Contributed by Joanne C. Kelleher
Marketers know that you can track social trends by looking at search engine results for select phrases. As the director of Marketing at SecureRF Corporation, I have been tracking various key words related to radio frequency identification (RFID) for a couple of years and after seeing Mark Roberti’s latest RFID Journal blog entry I did a little more research.
Mark Roberti’s RFID Opponent Joins Ixquick.com blog entry discusses how the RFID Journal website appears as the top link in Ixquick.com with a rating of eight stars. Ixquick, a meta-search engine that uses other search engines to produce its results, dubs itself "the world's most privacy-friendly search engine." The more times a site appears at the top of search results such as Google, MSN and Yahoo, the higher a rating the site receives in Ixquick. Mark found RFID Journal’s high rating ironic because “Katherine Albrecht, founder of Consumers Against Supermarket Privacy Invasion and Numbering (CASPIAN) and an outspoken opponent of radio frequency identification—and, from time to time, of RFID Journal for its advocacy of the technology—has been placed in charge of public relations at Ixquick.com.”
In testing the phrase RFID Security (no quotes) in Ixquick I found that the blog I usually contribute to (the RFID Security blog) was ranked # 2 with six stars. The RFID Security Alliance homepage (RFIDSA.com) was ranked # 3 with six stars. Of the other “38 unique top-ten pages selected from at least 49,599,904 matching results” there were a mix of sites I expected, like Wikipedia and other RFID security vendors or organizations and a few disappointments, like a seven year old article and discount barcode vendor. Overall, these top results were focused on solutions to RFID security issues.
In comparison, the top result in Ixquick for the phrase RFID privacy was the Spychips site, a project of Katherine Albrecht’s CASPIAN organization. Most of the other “20 unique top-ten pages selected from at least 53,299,284 matching results” also focused on the issues and problems related to consumer privacy in the usage of RFID rather then solutions.
This trend of RFID security: solutions and RFID privacy: issues continued in Google. The phrase RFID Security currently results in about 1,060,000 Google results, a dramatic increase from about 518,000 to 626,000 pages at various times in 2008. I was pleasantly surprised to see that there are now 21 sponsored links for this phrase, including RFIDSA members Verayo and Neocatena. Until recently there were only a few paid listings for solutions to RFID security issues. In comparison, the phrase RFID currently results in over 21 million hits with 389 sponsored links and RFID privacy currently results in over 2 million hits but only 1 to 4 sponsored links (one of which was from Amazon for a book by the same name).

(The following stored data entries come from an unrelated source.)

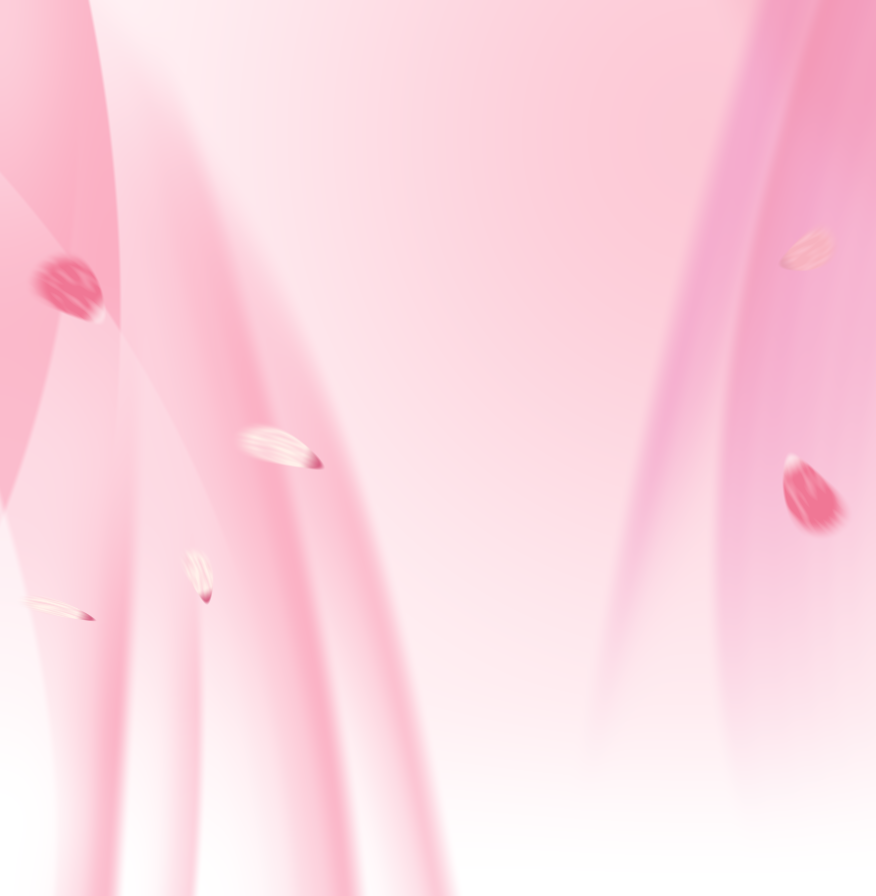
Give the GLSL for this background, as a Shadertoy shader.

```glsl
const vec3 WHITE   = vec3(1.0);
const vec3 PALE    = vec3(1.00, 0.95, 0.96);
const vec3 BLUSH   = vec3(0.99, 0.79, 0.84);
const vec3 SHEER   = vec3(0.99, 0.81, 0.86);
const vec3 PINK    = vec3(0.98, 0.64, 0.73);
const vec3 MAUVE   = vec3(0.95, 0.63, 0.79);
const vec3 CORAL   = vec3(0.95, 0.57, 0.67);
const vec3 ROSE    = vec3(0.94, 0.45, 0.57);
const vec3 CRIMSON = vec3(0.80, 0.25, 0.42);
const vec3 CREAM   = vec3(1.00, 0.95, 0.92);

const vec2 GLOW_CENTER = vec2(0.80, 0.85);
const float GLOW_RADIUS = 0.85;
const float SILK_GRAIN = 0.22;

// Fold edges: x at heights 0, 1/3, 2/3 and 1
const vec4 INNER_FOLD  = vec4(0.424, 0.372, 0.289, 0.187);
const vec4 OUTER_FOLD  = vec4(0.531, 0.459, 0.344, 0.147);
const vec4 SIDE_FOLD   = vec4(0.144, 0.163, 0.168, 0.140);
const vec4 SHORT_FOLD  = vec4(0.229, 0.235, 0.213, 0.190);
const vec4 PANEL_EDGE  = vec4(0.000, 0.107, 0.140, 0.104);
const vec4 SHADOW_EDGE = vec4(-0.253, -0.033, 0.076, 0.088);
const vec4 CROSS_EDGE  = vec4(0.350, 0.283, 0.116, -0.200);
const vec4 CORNER_EDGE = vec4(0.067, 0.036, -0.080, -0.250);
const vec4 MAUVE_FOLD  = vec4(0.627, 0.684, 0.759, 0.853);
const vec4 RIGHT_FOLD  = vec4(0.853, 0.804, 0.837, 0.927);

// Petals: center and vector to the tip; then width ratio and rosiness
const int PETALS = 6;
const vec4 PETAL_PLACE[PETALS] = vec4[PETALS](
    vec4(0.084, 0.674, 0.037, -0.030), vec4(0.322, 0.498, 0.048, -0.017),
    vec4(0.228, 0.357, 0.011, -0.030), vec4(0.067, 0.320, 0.042, -0.011),
    vec4(0.922, 0.719, -0.031, -0.018), vec4(0.924, 0.449, -0.027, 0.042));
const vec2 PETAL_LOOK[PETALS] = vec2[PETALS](
    vec2(0.62, 1.0), vec2(0.36, 0.0), vec2(0.45, 0.0),
    vec2(0.20, 0.0), vec2(0.55, 0.5), vec2(0.55, 1.0));

vec2 gradientAt(vec2 cell) {
    float angle = 6.2832 * fract(sin(dot(cell, vec2(127.1, 311.7))) * 43758.5);
    return vec2(cos(angle), sin(angle));
}

float gradientNoise(vec2 p) {
    vec2 i = floor(p), f = p - i, e = vec2(0.0, 1.0);
    vec2 u = f * f * f * (f * (f * 6.0 - 15.0) + 10.0);
    float low  = mix(dot(gradientAt(i), f), dot(gradientAt(i + e.yx), f - e.yx), u.x);
    float high = mix(dot(gradientAt(i + e), f - e), dot(gradientAt(i + 1.0), f - 1.0), u.x);
    return mix(low, high, u.y);
}

// Cubic through four evenly spaced edge points
float edgeX(vec4 k, float y) {
    float t = 3.0 * y, a = t - 1.0, b = t - 2.0, c = t - 3.0;
    return dot(k, vec4(-a * b * c / 6.0, t * b * c / 2.0, -t * a * c / 2.0, t * a * b / 6.0));
}

// One-sided cover: side is -1 for left of the edge, 1 for right
float cover(vec2 p, vec4 edge, float side, float soft) {
    return smoothstep(0.0, soft, side * (p.x - edgeX(edge, p.y)));
}

// Cloth that is densest at its edge and thins out over width
float fold(vec2 p, vec4 edge, float side, float soft, float width) {
    float d = side * (p.x - edgeX(edge, p.y));
    float grain = 1.0 + SILK_GRAIN * gradientNoise(vec2(d * 45.0, p.y * 2.0));
    return smoothstep(0.0, soft, d) * exp(-d * d / (width * width)) * grain;
}

vec3 addPetal(vec3 base, vec2 p, vec4 place, vec2 look) {
    vec2 q = p - place.xy, axis = place.zw;
    float along = dot(q, axis) / dot(axis, axis);
    float across = (axis.x * q.y - axis.y * q.x) / (dot(axis, axis) * look.x);
    across += 0.25 * (along * along - 0.4);
    float rim = length(vec2(along, across / (1.0 - 0.4 * clamp(along, -1.0, 1.0))));
    float vein = gradientNoise(vec2(along * 1.5, across * 4.0) + place.xy * 90.0);
    vec3 color = mix(CREAM, ROSE, look.y);
    color = mix(color, BLUSH, clamp(0.3 + 0.8 * vein - 0.25 * look.y, 0.0, 1.0));
    color = mix(color, mix(CRIMSON, PALE, look.y), 0.85 * smoothstep(0.45, 0.95, along));
    float tail = 0.12 + 0.25 * smoothstep(0.2, -0.8, along);
    return mix(base, color, 0.95 * (1.0 - smoothstep(1.0 - tail, 1.0 + 0.5 * tail, rim)));
}

void mainImage(out vec4 fragColor, in vec2 fragCoord) {
    vec2 p = fragCoord / iResolution.xy;
    float y = p.y;

    // Soft backdrop
    float glow = 1.0 - smoothstep(0.0, GLOW_RADIUS, length((p - GLOW_CENTER) * vec2(1.1, 1.0)));
    vec3 color = mix(mix(WHITE, PALE, smoothstep(0.0, 0.25, y)), BLUSH, glow);

    // Left drapery
    float sheer = smoothstep(0.15, 0.5, y) * (1.0 - 0.75 * smoothstep(0.7, 1.0, y));
    color = mix(color, SHEER, 0.85 * sheer * cover(p, OUTER_FOLD, -1.0, 0.06));
    color = mix(color, PINK, 0.50 * fold(p, SHORT_FOLD, -1.0, 0.015, 0.04) * (1.0 - smoothstep(0.2, 0.45, y)));
    color = mix(color, PINK, 0.85 * fold(p, SIDE_FOLD, -1.0, 0.025, 0.065) * (1.0 - smoothstep(0.15, 0.75, y)));
    color = mix(color, PINK, 0.70 * fold(p, OUTER_FOLD, -1.0, 0.035, 0.065) * (1.0 - smoothstep(0.4, 0.8, y)));
    color = mix(color, PINK, 0.80 * fold(p, INNER_FOLD, -1.0, 0.030, 0.085) * (1.0 - smoothstep(0.55, 1.0, y)));
    float below = cover(p, CROSS_EDGE, -1.0, 0.006) * smoothstep(0.3, 0.5, y);
    color = mix(color, PALE, 0.22 * below);
    float panel = cover(p, PANEL_EDGE, -1.0, 0.005) * smoothstep(0.45, 0.7, y);
    color = mix(color, PINK, panel * (0.4 + 0.35 * smoothstep(0.0, 0.12, p.x)) * (1.0 - 0.6 * below));
    float shadow = cover(p, SHADOW_EDGE, -1.0, 0.008) * (1.0 - smoothstep(0.6, 0.95, y));
    color = mix(color, PINK, 0.55 * shadow);
    color = mix(color, WHITE, 0.55 * cover(p, CORNER_EDGE, -1.0, 0.010));
    color = mix(color, WHITE, 0.9 * exp(-dot(p - vec2(0.0, 0.09), p - vec2(0.0, 0.09)) / 0.006));

    // Right drapery
    color = mix(color, MAUVE, 0.85 * smoothstep(0.08, 0.6, y) * fold(p, MAUVE_FOLD, 1.0, 0.035, 0.035 + 0.14 * y * y));
    color = mix(color, MAUVE, 0.70 * smoothstep(0.02, 0.65, y) * fold(p, RIGHT_FOLD, 1.0, 0.025, 0.10 + 0.30 * y));
    color = mix(color, CORAL, 0.50 * smoothstep(0.4, 0.8, y) * fold(p, RIGHT_FOLD, 1.0, 0.020, 0.045));
    color = mix(color, CORAL, 0.35 * smoothstep(0.0, 0.1, p.x + 0.5 * y - 1.30) * smoothstep(0.7, 0.9, y));

    // Drifting petals
    for (int i = 0; i < PETALS; i++) color = addPetal(color, p, PETAL_PLACE[i], PETAL_LOOK[i]);

    fragColor = vec4(clamp(color, 0.0, 1.0), 1.0);
}
```
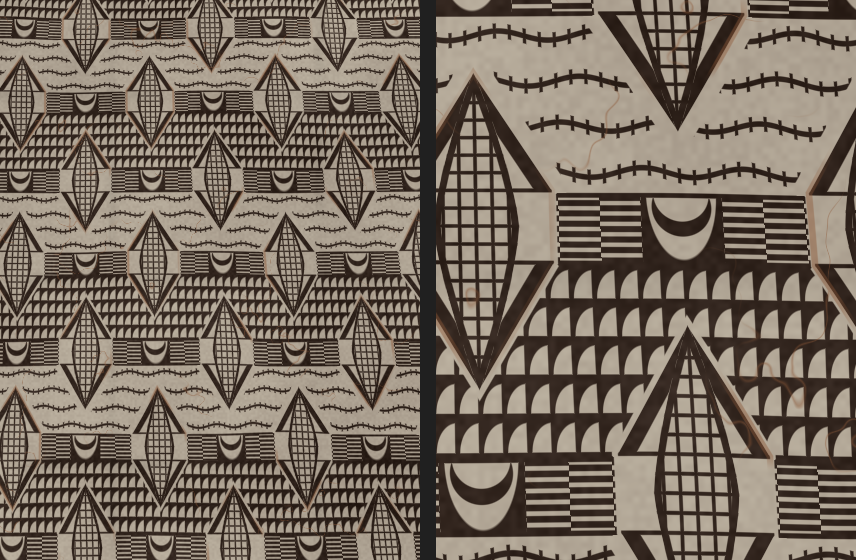
Left, the full canvas; right, a detail of the centre.
Write a Shadertoy shader that draws this pattern.

```glsl
const float ROW_HEIGHT = 0.63;   // row pitch, in column pitches
const float BAND_HALF = 0.143;   // half height of the striped band, in rows

float hash(vec2 p) {
    vec3 q = fract(p.xyx * vec3(0.1031, 0.1030, 0.0973));
    q += dot(q, q.yzx + 33.33);
    return fract((q.x + q.y) * q.z);
}

float noise(vec2 p) {
    vec2 i = floor(p), f = fract(p);
    f = f * f * (3.0 - 2.0 * f);
    return mix(mix(hash(i), hash(i + vec2(1, 0)), f.x),
               mix(hash(i + vec2(0, 1)), hash(i + 1.0), f.x), f.y);
}

float fbm(vec2 p) {
    float sum = 0.0, gain = 0.5;
    for (int i = 0; i < 4; i++) {
        sum += gain * noise(p);
        p = p * 2.03 + 7.1;
        gain *= 0.5;
    }
    return sum;
}

float fill(float d, float aa) { return 1.0 - smoothstep(-aa, aa, d); }

// Distance from x to the nearest multiple of pitch
float repeatDist(float x, float pitch) {
    return abs(fract(x / pitch + 0.5) - 0.5) * pitch;
}

// Four wavy lines with cross ticks; g runs from one band to the next
float wavyInk(float u, float g, float aa) {
    float k = (g - 0.22) / 0.185;
    float id = clamp(floor(k + 0.5), 0.0, 3.0);
    float y = (k - id) * 0.185 * ROW_HEIGHT + 0.012 * sin(u * 25.13 + id * 1.3);
    float tick = max(repeatDist(u, 0.037) - 0.004, abs(y) - 0.019);
    return fill(min(abs(y) - 0.007, tick), aa);
}

// Five rows of quarter-round sails on a dark ground
float sailInk(float u, float g, float aa) {
    vec2 c = fract(vec2(u * 18.0, (g - BAND_HALF) / (1.0 - 2.0 * BAND_HALF) * 5.0));
    float arc = (length(vec2(1.0 - c.x, 0.88 - c.y) / vec2(0.86, 0.76)) - 1.0) * 0.055;
    float sail = max(arc, max((c.y - 0.88) * 0.09, (c.x - 0.93) * 0.055));
    return 1.0 - fill(sail, aa);
}

// Stripes in staggered blocks around a bowl with a crescent
float bandInk(float x, float y, float aa) {
    float c = abs(fract(x) - 0.5);
    float stagger = 0.5 * floor(c * 10.0);
    float stripe = abs(fract(y / 0.041 + stagger) - 0.5) - 0.29;
    float ink = fill(stripe * 0.026, aa);
    float depth = (y + BAND_HALF) * ROW_HEIGHT;
    float bowl = length(vec2(c, depth * 0.52)) - 0.086;
    float crescent = max(length(vec2(c, depth - 0.035)) - 0.073,
                         0.068 - length(vec2(c, depth - 0.003)));
    float motif = max(1.0 - fill(bowl, aa), fill(crescent, aa));
    ink = mix(ink, motif, fill(c - 0.1, aa));
    float border = (BAND_HALF - abs(y)) * ROW_HEIGHT - 0.012;
    return max(ink, fill(border, aa));
}

// Signed distance to the six-sided lozenge; q is in its first quadrant
float lozenge(vec2 q) {
    return max(dot(q - vec2(0.0, 0.39), vec2(0.851, 0.525)), q.x - 0.185);
}

// Heavy slanted edges, panel lines and a gridded lens
float lozengeInk(vec2 p, float aa) {
    vec2 q = abs(p);
    float slant = dot(q - vec2(0.0, 0.39), vec2(0.851, 0.525));
    float edge = max(abs(slant + 0.018) - 0.018, 0.085 - q.y);
    float panelLine = abs(q.y - 0.09) - 0.005;
    float lens = q.x - 0.095 * (1.0 - pow(q.y / 0.37, 1.4));
    float grid = min(repeatDist(p.x, 0.04), repeatDist(p.y, 0.045)) - 0.0045;
    float core = min(abs(lens) - 0.009, grid);
    float ink = max(fill(edge, aa), fill(panelLine, aa));
    return mix(ink, fill(core, aa), fill(lens - 0.009, aa));
}

void mainImage(out vec4 fragColor, in vec2 fragCoord) {
    vec2 pos = fragCoord / iResolution.y;
    pos.y = 1.0 - pos.y;

    // Cloth coordinates: column and row counts, receding toward the top
    vec2 wobble = vec2(noise(pos * 8.0), noise(pos * 8.0 + 40.0)) - 0.5;
    vec2 bent = pos + 0.005 * wobble;
    float size = 0.21875 + 0.0505 * bent.y;
    float u = (bent.x - 0.1536) / size;
    float v = 34.33 - 7.599 / size;
    float aa = 0.85 / (iResolution.y * size);

    // Fields between bands alternate waves and sails
    float gap = floor(v), g = v - gap;
    bool wavy = mod(gap, 2.0) < 0.5;
    float ink = wavy ? wavyInk(u, g, aa) : sailInk(u, g, aa);

    // Striped band on each row, odd rows shifted by half a column
    float row = floor(v + 0.5), y = v - row;
    float inBand = fill((abs(y) - BAND_HALF) * ROW_HEIGHT, aa);
    ink = mix(ink, bandInk(u - 0.5 * mod(row, 2.0), y, aa), inBand);

    // Lozenges of the rows above and below, each with a pale margin
    float margin = mix(wavy ? 0.04 : 0.014, 0.01, inBand);
    float nearest = 1.0;
    for (int i = 0; i < 2; i++) {
        float r = gap + float(i);
        float x = fract(u - 0.5 * mod(r, 2.0) + 0.5) - 0.5;
        vec2 p = vec2(x, (v - r + 0.01) * ROW_HEIGHT);
        float d = lozenge(abs(p));
        ink *= 1.0 - fill(d - margin, aa);
        ink = max(ink, lozengeInk(p, aa) * fill(d, aa));
        nearest = min(nearest, abs(d));
    }

    // Uneven dye and cloth tone
    float stain = fbm(pos * 7.0 + 3.0), grain = noise(pos * 260.0);
    float tone = clamp(stain * 0.9 + grain * 0.4 - 0.1, 0.0, 1.0);
    vec3 cloth = mix(vec3(0.65, 0.60, 0.54), vec3(0.76, 0.72, 0.65), tone);
    vec3 dye = mix(vec3(0.12, 0.075, 0.05), vec3(0.25, 0.195, 0.165), tone);
    vec3 color = mix(cloth, dye, ink);

    // Rusty crackle, stronger along lozenge edges
    float vein = fill(abs(fbm(pos * 11.0 + 20.0) - 0.48) - 0.003, 0.006);
    float patches = smoothstep(0.5, 0.75, noise(pos * 17.0 + 9.0));
    float rust = patches * max(0.5 * vein, 0.45 * fill(nearest - 0.008, aa));
    color = mix(color, vec3(0.56, 0.35, 0.22), rust);

    // Soft folds and broad shading
    vec2 fold = vec2(repeatDist(pos.x - 0.2, 0.37), repeatDist(pos.y - 0.17, 0.33));
    vec2 crease = exp(-fold * fold * 9000.0);
    color *= 1.0 - 0.07 * (crease.x + crease.y) * noise(pos * 12.0);
    color *= 0.97 + 0.08 * (fbm(pos * 3.0 + 60.0) - 0.4);
    fragColor = vec4(color, 1.0);
}
```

As the RFID Security Alliance was founded as a resource to drive market education and discussion about security and privacy issues surrounding the use of RFID technologies, solutions and applications, we can have a role in changing these trends. If your organization is interested in addressing these issues, regardless of where your website currently appears in the search engines, we invite you to join the RFIDSA - www.rfidsa.com.